Gateway is an add-on to ABAP, and enables simplified access to SAP. It aggregates data from different SAP systems with support for security, authorization and roles -- including single sign-on. Through the service consumption layer, information is rolled back to SAP, SAP Chief Technology Officer Vishal Sikka said. The consumption layer is an add-on to the NetWeaver 7.0 and SharePoint 2010.
“You need a way to enable that existing system to speak that new language. And you could enable that in two ways,” Sikka said in an interview. “You could go and tell the customers that you upgrade to this new software that is already enabled. Or, you could go and tell them that we have built a Gateway system that acts as a bridge. Gateway is that bridge from the existing system to the new world.”
Another problem with the initial version of Duet was that it was built around fixed scenarios, Loop said.
Duet Enterprise, on the other hand, comes with 25 out-of-the-box services that are meant to get customers started, but they are really intended to be used as models by customers, and ultimately partners, to build their own content.
A trio of development options for Duet
That content can be created in three ways, depending on the level of complexity necessary. Users with no coding experience can create content with SharePoint Designer. More customized products can be built through the ABAP Workbench, to facilitate things like Workflow. And very advanced, customized products can be built with Visual Designer, which leverages .NET standards.
In addition to internal development by customers, SAP and Microsoft are looking to partners to develop and sell these products -- with the idea that customers will download them, leverage the basic functionality and customize what they want.
Microsoft itself is one of Duet Enterprise’s first customers, because, as Loop put it, one of Microsoft IT’s missions is to “eat its own dog food.” In 12 weeks, using Duet Enterprise, Loop built an application for trading-related functionality with two SAP developers, two Microsoft developers and two subject matter experts, in conjunction with Accenture.
The right mix of skills is essential to success, Loop said.
“You’ve got a Microsoft world and an SAP world; it’s really oil and vinegar,” he said. “Microsoft thinks technology, SAP thinks processes. People aren’t going to be successful if they give the SAP guy Microsoft or the Microsoft guy SAP. Put them together on a multidisciplinary team to really be successful on this.”
One of the best features of Duet Enterprise is the single sign-on out of the box, Loop said. An ID can be passed between the two, even if that ID is different in the two different systems. All the rules created in SAP are still enforced in SharePoint -- if the user doesn’t have access in SAP, he doesn’t have access in SharePoint, Loop said.
“I can get that stuff out of the box,” he said. “That’s a tremendous value proposition.”
But with all of these new advantages, Loop saw one major problem. Duet Enterprise goes from a browser, to SharePoint, to Gateway to the back end SAP system.

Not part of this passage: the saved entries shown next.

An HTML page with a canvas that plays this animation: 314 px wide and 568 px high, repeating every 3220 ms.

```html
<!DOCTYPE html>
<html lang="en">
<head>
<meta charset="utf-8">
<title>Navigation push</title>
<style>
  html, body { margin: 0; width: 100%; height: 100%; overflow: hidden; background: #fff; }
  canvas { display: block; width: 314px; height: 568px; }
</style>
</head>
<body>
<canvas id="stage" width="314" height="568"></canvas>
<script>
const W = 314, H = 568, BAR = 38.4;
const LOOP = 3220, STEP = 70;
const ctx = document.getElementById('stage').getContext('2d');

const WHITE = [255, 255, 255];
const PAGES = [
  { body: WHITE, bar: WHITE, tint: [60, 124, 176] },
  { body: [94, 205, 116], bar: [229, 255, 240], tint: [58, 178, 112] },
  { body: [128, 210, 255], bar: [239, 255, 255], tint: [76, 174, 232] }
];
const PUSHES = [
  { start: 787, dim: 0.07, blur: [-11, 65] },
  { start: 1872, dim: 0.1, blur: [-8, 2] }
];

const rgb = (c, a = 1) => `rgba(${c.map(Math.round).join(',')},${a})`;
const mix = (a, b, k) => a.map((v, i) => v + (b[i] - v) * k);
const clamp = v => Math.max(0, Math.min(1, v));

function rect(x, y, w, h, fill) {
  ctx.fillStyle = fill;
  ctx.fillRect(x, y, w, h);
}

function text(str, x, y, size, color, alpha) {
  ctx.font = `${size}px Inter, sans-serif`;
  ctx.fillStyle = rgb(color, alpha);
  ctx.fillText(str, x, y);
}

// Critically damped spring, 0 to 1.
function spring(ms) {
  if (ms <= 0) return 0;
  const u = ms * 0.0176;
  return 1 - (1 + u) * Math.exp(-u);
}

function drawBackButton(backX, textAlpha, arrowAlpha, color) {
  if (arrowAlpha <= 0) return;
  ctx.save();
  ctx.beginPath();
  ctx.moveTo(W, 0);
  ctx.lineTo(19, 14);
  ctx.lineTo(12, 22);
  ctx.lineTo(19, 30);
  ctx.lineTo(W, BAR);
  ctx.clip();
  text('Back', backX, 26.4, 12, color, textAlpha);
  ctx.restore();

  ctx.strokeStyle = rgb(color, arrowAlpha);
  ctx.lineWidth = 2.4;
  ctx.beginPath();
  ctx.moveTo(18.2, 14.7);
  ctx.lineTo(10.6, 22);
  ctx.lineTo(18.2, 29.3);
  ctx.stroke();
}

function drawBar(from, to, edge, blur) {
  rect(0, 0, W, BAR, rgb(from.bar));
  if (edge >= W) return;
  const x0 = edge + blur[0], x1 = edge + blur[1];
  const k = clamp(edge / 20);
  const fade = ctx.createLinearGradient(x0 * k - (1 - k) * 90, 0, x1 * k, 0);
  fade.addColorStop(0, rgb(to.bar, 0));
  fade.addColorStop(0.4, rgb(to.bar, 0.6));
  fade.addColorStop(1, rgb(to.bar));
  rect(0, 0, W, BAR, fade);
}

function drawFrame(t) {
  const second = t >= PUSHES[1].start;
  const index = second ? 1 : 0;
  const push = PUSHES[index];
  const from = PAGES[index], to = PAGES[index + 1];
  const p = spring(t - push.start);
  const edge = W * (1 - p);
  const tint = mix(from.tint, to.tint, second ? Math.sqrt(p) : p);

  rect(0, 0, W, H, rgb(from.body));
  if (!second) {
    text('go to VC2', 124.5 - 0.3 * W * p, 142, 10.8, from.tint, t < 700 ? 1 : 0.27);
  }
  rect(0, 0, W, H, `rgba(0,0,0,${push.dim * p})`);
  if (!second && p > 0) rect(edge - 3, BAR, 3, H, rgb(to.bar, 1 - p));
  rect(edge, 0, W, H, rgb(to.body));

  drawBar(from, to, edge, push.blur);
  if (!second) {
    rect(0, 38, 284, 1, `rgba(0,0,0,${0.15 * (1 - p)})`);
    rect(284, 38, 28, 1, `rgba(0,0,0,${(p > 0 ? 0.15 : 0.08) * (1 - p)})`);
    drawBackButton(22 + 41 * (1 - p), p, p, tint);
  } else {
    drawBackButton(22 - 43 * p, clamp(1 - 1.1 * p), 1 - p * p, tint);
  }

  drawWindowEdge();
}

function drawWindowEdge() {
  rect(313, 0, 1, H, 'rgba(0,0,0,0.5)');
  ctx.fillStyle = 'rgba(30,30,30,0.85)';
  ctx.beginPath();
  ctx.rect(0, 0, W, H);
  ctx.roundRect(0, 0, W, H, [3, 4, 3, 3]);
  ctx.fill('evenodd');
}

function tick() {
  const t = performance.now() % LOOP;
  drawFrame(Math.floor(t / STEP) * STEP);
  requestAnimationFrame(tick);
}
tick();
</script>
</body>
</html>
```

“Who do I go to if it doesn’t work?” he said.
With his team’s help, Microsoft and SAP now include a tracing tool that monitors all of these environments. Customers access that information in Solution Manager.

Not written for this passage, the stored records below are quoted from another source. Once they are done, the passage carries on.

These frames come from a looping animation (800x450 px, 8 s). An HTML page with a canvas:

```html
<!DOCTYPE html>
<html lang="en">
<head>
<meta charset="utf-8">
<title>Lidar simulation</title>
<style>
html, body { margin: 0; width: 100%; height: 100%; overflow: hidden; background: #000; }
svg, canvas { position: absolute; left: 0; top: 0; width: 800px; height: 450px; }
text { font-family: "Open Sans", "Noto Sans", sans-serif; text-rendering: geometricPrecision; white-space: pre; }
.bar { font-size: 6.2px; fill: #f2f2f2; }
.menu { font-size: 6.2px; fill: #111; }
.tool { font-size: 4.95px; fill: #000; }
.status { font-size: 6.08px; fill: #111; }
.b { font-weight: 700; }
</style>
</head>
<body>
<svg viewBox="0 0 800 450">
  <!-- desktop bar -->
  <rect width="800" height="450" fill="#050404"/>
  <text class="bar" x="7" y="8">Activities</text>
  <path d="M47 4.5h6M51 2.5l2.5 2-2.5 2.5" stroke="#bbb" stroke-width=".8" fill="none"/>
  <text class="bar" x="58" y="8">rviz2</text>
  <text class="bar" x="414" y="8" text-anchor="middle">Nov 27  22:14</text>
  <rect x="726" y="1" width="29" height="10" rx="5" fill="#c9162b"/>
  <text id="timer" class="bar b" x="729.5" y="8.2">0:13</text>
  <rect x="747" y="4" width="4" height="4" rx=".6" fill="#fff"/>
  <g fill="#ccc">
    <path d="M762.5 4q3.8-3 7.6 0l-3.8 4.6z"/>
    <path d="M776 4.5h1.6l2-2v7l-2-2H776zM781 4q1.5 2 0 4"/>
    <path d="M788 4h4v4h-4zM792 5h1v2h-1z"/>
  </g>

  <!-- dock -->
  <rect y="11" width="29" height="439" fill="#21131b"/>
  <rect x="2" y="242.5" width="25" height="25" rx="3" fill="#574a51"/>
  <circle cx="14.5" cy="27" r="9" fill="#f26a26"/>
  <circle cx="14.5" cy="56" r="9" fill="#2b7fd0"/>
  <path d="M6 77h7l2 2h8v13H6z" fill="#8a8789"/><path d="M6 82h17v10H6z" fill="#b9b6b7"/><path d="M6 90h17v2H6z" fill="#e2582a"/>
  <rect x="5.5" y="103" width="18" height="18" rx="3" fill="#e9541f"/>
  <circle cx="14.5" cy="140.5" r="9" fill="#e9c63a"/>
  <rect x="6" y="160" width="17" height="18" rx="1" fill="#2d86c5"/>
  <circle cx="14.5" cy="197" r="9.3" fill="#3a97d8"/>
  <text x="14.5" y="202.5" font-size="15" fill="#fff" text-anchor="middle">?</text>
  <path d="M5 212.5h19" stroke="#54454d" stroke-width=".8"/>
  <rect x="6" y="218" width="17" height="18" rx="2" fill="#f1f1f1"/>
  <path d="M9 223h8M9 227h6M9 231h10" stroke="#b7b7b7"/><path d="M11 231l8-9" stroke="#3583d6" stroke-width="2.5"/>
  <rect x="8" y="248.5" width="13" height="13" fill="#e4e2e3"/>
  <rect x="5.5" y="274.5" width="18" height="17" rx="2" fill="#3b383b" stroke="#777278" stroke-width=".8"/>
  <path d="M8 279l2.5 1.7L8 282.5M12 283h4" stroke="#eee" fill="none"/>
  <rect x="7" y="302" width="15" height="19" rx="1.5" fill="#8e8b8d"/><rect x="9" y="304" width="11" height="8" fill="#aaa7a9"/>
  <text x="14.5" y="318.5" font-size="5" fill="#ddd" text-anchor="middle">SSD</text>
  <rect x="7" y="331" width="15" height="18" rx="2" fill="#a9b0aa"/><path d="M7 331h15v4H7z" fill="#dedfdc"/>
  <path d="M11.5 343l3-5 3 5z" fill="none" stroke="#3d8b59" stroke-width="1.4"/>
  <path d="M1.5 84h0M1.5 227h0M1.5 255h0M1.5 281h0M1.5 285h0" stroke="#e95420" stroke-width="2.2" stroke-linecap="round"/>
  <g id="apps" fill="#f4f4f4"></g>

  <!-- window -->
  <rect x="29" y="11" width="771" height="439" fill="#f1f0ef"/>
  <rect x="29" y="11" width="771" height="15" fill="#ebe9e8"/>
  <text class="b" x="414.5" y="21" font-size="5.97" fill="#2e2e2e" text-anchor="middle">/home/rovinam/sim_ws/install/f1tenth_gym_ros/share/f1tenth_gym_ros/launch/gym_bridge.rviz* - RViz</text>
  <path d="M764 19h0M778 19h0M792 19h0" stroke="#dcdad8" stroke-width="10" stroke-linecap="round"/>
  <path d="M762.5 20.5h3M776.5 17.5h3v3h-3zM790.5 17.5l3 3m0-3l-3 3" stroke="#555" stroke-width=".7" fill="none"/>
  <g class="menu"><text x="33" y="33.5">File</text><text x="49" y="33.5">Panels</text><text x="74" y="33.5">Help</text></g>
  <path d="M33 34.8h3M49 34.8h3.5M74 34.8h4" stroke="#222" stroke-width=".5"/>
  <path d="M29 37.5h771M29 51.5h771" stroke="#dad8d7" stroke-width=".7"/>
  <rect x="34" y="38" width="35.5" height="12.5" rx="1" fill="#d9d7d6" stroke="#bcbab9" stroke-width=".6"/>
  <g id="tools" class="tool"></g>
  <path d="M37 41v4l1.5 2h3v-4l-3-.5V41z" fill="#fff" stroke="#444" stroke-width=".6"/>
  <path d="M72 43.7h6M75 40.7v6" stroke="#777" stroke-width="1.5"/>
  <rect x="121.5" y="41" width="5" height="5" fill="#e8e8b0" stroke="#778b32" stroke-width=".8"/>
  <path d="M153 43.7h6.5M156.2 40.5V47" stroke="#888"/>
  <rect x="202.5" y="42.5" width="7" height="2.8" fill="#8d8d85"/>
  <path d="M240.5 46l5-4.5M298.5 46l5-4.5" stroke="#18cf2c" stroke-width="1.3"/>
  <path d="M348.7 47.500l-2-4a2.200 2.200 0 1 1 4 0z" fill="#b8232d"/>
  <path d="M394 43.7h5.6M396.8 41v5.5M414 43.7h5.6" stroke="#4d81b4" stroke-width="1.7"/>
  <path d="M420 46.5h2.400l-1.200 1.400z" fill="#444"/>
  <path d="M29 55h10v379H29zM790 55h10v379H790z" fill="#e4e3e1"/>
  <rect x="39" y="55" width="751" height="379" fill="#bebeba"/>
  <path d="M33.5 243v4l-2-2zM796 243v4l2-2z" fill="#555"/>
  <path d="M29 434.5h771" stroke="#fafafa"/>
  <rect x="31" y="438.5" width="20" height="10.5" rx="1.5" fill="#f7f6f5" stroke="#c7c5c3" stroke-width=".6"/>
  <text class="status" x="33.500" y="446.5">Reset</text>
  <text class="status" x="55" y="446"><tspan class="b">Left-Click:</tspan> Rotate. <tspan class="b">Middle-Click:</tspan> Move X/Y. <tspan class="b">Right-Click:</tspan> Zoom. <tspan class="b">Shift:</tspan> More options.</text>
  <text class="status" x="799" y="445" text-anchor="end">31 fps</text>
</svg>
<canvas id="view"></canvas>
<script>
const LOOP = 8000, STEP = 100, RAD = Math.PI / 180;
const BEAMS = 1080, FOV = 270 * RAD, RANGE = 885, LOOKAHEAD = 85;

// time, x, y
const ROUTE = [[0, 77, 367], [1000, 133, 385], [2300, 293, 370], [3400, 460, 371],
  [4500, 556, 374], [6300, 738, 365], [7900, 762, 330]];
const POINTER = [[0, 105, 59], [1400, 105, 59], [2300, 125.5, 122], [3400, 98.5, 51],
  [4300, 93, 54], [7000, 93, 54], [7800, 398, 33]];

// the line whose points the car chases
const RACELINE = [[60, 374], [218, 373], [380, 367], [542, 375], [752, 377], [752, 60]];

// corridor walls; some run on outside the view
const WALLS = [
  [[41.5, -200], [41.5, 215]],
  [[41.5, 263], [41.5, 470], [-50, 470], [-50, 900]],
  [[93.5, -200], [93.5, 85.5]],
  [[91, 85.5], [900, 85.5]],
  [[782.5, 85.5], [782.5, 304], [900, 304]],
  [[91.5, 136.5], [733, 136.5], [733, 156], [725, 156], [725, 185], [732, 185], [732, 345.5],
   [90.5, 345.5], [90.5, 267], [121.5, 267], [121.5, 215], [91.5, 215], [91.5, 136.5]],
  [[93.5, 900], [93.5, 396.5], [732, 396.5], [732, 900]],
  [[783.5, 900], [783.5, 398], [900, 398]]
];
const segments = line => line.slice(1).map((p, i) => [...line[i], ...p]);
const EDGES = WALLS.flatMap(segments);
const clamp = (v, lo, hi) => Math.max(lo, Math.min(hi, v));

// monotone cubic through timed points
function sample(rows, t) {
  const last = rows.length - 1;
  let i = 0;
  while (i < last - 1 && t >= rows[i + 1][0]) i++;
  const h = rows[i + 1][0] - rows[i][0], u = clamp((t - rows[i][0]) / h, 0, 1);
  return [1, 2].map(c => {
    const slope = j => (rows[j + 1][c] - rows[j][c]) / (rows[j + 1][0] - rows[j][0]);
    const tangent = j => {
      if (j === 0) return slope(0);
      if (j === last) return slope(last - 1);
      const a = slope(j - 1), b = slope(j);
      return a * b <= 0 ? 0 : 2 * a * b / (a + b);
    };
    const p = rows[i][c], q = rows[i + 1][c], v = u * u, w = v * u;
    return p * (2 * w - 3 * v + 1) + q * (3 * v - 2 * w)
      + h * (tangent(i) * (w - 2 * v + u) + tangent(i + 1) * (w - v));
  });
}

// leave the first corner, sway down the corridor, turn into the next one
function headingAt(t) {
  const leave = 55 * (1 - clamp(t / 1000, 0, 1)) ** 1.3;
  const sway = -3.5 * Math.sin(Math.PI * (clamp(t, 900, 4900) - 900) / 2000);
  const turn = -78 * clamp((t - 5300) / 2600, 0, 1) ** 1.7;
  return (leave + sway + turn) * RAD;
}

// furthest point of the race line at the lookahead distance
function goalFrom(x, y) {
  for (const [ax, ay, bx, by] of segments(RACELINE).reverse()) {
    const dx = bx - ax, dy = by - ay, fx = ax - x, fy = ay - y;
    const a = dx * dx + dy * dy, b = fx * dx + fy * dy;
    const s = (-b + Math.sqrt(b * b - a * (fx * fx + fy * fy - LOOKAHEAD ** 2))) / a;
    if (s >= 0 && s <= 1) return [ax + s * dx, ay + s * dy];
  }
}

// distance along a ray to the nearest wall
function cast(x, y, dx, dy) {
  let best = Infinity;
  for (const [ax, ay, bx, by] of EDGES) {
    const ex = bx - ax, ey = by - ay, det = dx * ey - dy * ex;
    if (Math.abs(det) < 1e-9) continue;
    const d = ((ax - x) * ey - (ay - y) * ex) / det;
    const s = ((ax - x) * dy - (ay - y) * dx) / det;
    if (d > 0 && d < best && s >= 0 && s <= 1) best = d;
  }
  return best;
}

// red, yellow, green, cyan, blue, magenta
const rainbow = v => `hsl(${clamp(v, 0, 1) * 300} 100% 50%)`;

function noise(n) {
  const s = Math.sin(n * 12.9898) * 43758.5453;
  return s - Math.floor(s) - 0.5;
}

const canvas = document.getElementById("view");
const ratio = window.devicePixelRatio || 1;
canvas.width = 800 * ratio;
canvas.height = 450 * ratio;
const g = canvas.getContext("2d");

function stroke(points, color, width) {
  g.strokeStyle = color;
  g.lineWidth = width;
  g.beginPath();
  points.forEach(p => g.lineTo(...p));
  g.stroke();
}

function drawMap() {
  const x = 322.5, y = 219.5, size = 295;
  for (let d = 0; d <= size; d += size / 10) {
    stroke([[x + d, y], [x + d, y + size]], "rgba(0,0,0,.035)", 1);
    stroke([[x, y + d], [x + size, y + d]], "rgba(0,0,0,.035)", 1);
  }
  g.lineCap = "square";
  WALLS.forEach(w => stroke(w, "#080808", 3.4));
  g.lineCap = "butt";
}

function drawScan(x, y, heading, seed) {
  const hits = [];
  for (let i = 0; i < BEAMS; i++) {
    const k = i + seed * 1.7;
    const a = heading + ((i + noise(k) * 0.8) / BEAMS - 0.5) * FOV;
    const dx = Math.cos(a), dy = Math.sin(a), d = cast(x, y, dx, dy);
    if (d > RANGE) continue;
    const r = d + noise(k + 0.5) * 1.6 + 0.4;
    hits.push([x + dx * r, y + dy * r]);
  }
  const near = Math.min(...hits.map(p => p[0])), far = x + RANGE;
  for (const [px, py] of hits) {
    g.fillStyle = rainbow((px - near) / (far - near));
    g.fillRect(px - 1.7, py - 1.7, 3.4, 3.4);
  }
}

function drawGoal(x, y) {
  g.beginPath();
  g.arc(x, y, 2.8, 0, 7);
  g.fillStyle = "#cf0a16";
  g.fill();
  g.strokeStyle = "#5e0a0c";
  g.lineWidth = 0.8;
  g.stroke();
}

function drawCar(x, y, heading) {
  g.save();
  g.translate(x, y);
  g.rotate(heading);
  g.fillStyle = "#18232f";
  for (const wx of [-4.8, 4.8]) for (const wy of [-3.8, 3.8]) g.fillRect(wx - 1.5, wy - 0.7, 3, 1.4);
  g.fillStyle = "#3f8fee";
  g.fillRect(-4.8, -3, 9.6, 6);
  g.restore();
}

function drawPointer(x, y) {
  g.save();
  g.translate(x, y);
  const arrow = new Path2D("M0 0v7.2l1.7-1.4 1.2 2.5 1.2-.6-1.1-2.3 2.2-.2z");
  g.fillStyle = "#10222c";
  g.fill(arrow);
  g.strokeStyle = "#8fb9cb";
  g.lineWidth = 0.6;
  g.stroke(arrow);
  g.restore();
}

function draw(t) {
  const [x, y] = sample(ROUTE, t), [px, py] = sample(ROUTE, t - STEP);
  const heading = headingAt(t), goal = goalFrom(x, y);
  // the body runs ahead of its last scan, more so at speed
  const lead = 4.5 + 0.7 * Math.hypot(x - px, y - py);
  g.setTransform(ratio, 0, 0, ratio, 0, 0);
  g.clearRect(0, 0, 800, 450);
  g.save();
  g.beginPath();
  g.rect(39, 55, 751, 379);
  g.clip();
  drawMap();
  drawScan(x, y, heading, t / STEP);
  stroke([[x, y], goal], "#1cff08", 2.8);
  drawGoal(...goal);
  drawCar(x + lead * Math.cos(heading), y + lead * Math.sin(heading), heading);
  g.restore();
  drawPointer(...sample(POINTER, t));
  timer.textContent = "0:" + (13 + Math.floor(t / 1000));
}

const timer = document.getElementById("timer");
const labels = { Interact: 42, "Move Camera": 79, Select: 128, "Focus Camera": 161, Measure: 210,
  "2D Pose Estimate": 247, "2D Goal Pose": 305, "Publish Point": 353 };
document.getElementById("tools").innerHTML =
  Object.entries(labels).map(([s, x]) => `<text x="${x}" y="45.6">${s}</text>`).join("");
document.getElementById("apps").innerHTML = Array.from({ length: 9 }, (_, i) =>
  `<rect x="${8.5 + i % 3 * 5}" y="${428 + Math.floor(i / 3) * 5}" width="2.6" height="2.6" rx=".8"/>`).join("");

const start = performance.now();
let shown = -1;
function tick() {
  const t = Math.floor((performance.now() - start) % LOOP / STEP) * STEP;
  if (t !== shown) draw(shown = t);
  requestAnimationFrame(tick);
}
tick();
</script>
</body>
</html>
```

There are questions that remain around the initiative. Customers at TechEd asked how Gateway would handle SharePoint and SAP separated by a firewall. SAP said it’s working on enabling this through full-fledged XML.
In turn, other than speed and ease of deployment, some customers questioned whether Duet Enterprise would be any different than what they could already do in NetWeaver PI.
“I’m a PI guy,” said Erick Sick, an SAP developer for FMC Technologies. But he expressed interest in Duet Enterprise all the same. “A lot of what I see, I can do in PI, with some of the ecosystem tools tied into that already.”
But the value proposition and excitement remain strong.
“I think the ability to show up at your desk and be able to understand what to do,” is really what his users want, said a senior manager at a large pharmaceutical company.